══ Data shown
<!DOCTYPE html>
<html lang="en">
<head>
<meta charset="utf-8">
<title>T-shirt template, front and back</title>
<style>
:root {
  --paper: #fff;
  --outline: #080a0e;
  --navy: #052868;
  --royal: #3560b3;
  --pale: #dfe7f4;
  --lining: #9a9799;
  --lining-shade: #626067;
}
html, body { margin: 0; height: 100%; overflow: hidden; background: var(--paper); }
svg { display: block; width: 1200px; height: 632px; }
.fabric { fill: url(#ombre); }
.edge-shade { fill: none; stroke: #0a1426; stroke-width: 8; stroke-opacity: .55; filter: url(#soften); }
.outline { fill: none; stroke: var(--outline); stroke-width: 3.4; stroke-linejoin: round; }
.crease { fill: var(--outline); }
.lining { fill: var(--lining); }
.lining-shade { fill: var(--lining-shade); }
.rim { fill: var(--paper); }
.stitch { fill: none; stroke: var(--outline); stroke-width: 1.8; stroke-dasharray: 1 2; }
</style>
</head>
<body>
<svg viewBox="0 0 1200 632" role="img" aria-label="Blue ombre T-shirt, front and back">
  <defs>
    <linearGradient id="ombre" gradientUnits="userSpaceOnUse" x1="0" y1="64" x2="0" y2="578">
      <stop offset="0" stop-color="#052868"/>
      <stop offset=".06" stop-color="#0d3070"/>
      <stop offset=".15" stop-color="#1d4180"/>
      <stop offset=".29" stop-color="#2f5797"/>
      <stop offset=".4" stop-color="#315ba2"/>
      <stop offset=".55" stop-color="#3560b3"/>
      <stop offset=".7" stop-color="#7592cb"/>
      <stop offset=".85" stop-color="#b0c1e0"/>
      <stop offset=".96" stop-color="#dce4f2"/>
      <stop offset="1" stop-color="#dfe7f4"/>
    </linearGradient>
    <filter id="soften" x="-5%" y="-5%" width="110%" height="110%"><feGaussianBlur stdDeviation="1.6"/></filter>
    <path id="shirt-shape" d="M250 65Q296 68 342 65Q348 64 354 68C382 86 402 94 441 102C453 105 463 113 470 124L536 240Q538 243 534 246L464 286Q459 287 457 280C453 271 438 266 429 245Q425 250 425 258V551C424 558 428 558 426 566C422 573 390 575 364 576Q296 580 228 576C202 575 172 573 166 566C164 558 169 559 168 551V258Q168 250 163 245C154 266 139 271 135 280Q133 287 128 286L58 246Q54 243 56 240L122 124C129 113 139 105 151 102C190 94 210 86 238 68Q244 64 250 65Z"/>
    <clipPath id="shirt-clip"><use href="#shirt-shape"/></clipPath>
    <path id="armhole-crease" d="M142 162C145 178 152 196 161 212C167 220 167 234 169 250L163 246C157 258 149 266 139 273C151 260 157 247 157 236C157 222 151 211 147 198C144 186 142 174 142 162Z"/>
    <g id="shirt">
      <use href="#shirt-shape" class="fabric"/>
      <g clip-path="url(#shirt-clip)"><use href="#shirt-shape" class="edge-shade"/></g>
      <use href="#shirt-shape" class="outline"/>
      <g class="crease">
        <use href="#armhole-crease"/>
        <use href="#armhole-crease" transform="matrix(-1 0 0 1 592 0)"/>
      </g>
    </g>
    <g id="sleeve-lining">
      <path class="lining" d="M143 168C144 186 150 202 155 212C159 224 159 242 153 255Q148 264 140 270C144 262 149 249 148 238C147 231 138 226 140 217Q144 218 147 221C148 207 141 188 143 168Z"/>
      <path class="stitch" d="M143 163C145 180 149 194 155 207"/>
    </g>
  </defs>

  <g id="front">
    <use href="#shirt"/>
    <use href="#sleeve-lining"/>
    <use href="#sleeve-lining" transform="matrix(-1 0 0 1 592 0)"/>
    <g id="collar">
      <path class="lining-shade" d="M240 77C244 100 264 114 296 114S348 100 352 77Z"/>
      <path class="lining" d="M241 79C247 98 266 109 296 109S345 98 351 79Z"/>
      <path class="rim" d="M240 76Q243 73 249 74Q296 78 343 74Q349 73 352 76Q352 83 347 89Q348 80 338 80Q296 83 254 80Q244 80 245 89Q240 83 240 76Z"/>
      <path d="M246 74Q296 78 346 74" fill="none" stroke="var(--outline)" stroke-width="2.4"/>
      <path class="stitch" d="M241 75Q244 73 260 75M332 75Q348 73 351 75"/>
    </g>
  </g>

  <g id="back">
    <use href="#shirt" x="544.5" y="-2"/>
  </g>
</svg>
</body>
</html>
════
* [Exercise description]: Each line of the entries that contains the word "edge" should be listed.

* [Task result]:
.edge-shade { fill: none; stroke: #0a1426; stroke-width: 8; stroke-opacity: .55; filter: url(#soften); }
      <g clip-path="url(#shirt-clip)"><use href="#shirt-shape" class="edge-shade"/></g>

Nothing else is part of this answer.